───── EXTRACTED MATERIAL ─────

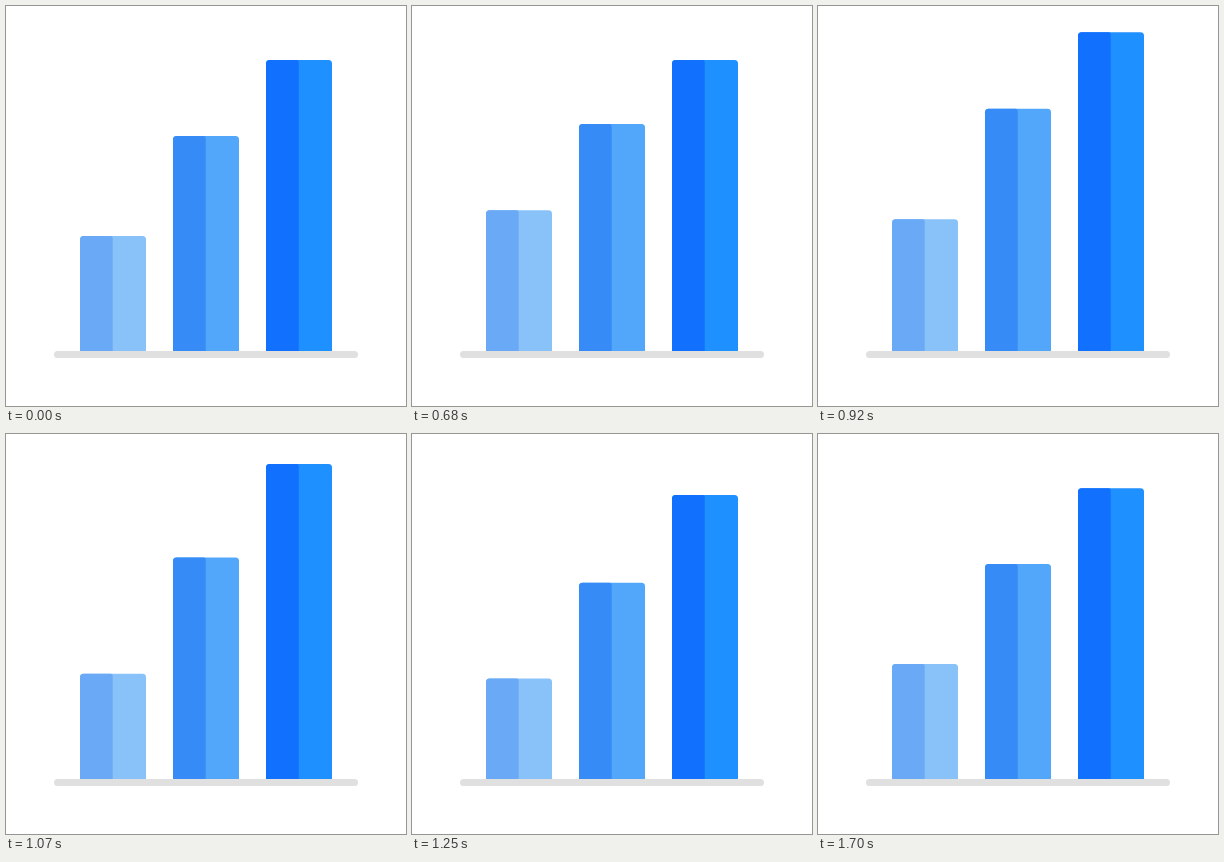
Recreate the animation shown at these times as an HTML page. Size 400x400 px, loop 1730 ms.

```html
<!DOCTYPE html>
<html lang="en">
<head>
<meta charset="utf-8">
<title>Bar chart</title>
<style>
  html, body { margin: 0; width: 100%; height: 100%; overflow: hidden; background: #fff; }
  svg { display: block; width: 100%; height: 100%; }
</style>
</head>
<body>
<svg id="stage" viewBox="0 0 400 400" xmlns="http://www.w3.org/2000/svg"></svg>
<script>
const LOOP = 1730, START = 530, STEP = 30, STAGGER = 100;
const BASE = 346, WIDTH = 66, HALF = 32.7;

const bars = [
  { x: 74, top: 230, dark: '#69a9f5', light: '#89c2f9' },
  { x: 167, top: 130, dark: '#378bf7', light: '#53a7fb' },
  { x: 260, top: 54, dark: '#1270ff', light: '#1f90ff' }
];

// Offset of a bar top over time: stretch up, dip below rest, settle.
const wave = [
  [-22, 0], [50, -12], [150, -25.8], [240, -28], [310, -26.6], [340, -24],
  [390, -16.8], [440, -6.5], [530, 8.5], [620, 18.7], [645, 19],
  [725, 14.2], [830, 7], [930, 1.2], [1000, 0]
];

const svg = document.getElementById('stage');

function add(tag, attrs) {
  const el = document.createElementNS(svg.namespaceURI, tag);
  for (const key in attrs) el.setAttribute(key, attrs[key]);
  return svg.appendChild(el);
}

function slope(i) {
  const a = wave[i - 1], p = wave[i], b = wave[i + 1];
  if (!a || !b || (p[1] - a[1]) * (b[1] - p[1]) <= 0) return 0;
  return (b[1] - a[1]) / (b[0] - a[0]);
}

function offset(t) {
  const i = wave.findIndex(p => p[0] > t) - 1;
  if (i < 0) return 0;
  const [t0, y0] = wave[i], [t1, y1] = wave[i + 1];
  const span = t1 - t0, u = (t - t0) / span, v = 1 - u;
  return v * v * (1 + 2 * u) * y0 + u * u * (3 - 2 * u) * y1
    + span * u * v * (v * slope(i) - u * slope(i + 1));
}

function column(x, y, w, left, right) {
  return `M${x} ${BASE}V${y + left}q0 ${-left} ${left} ${-left}H${x + w - right}` +
    `q${right} 0 ${right} ${right}V${BASE}Z`;
}

for (const bar of bars) {
  bar.back = add('path', { fill: bar.light });
  bar.front = add('path', { fill: bar.dark });
}
add('rect', { x: 48, y: 345, width: 304, height: 7, rx: 3.5, fill: '#e0e0e0' });

function draw(time) {
  const t = time % LOOP;
  const tick = Math.floor((t - START) / STEP) * STEP;
  bars.forEach((bar, i) => {
    const y = bar.top + (t < START ? 0 : offset(tick - i * STAGGER));
    bar.back.setAttribute('d', column(bar.x, y, WIDTH, 3.5, 3.5));
    bar.front.setAttribute('d', column(bar.x, y, HALF, 3.5, 2));
  });
}

const begin = performance.now();
function frame() {
  draw(performance.now() - begin);
  requestAnimationFrame(frame);
}
frame();
</script>
</body>
</html>
```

─────

WHAT IS REQUIRED: When the word "body" appears in a line of the data, that line is counted; report the number only.

RESPONSE TO THE EXERCISE: 3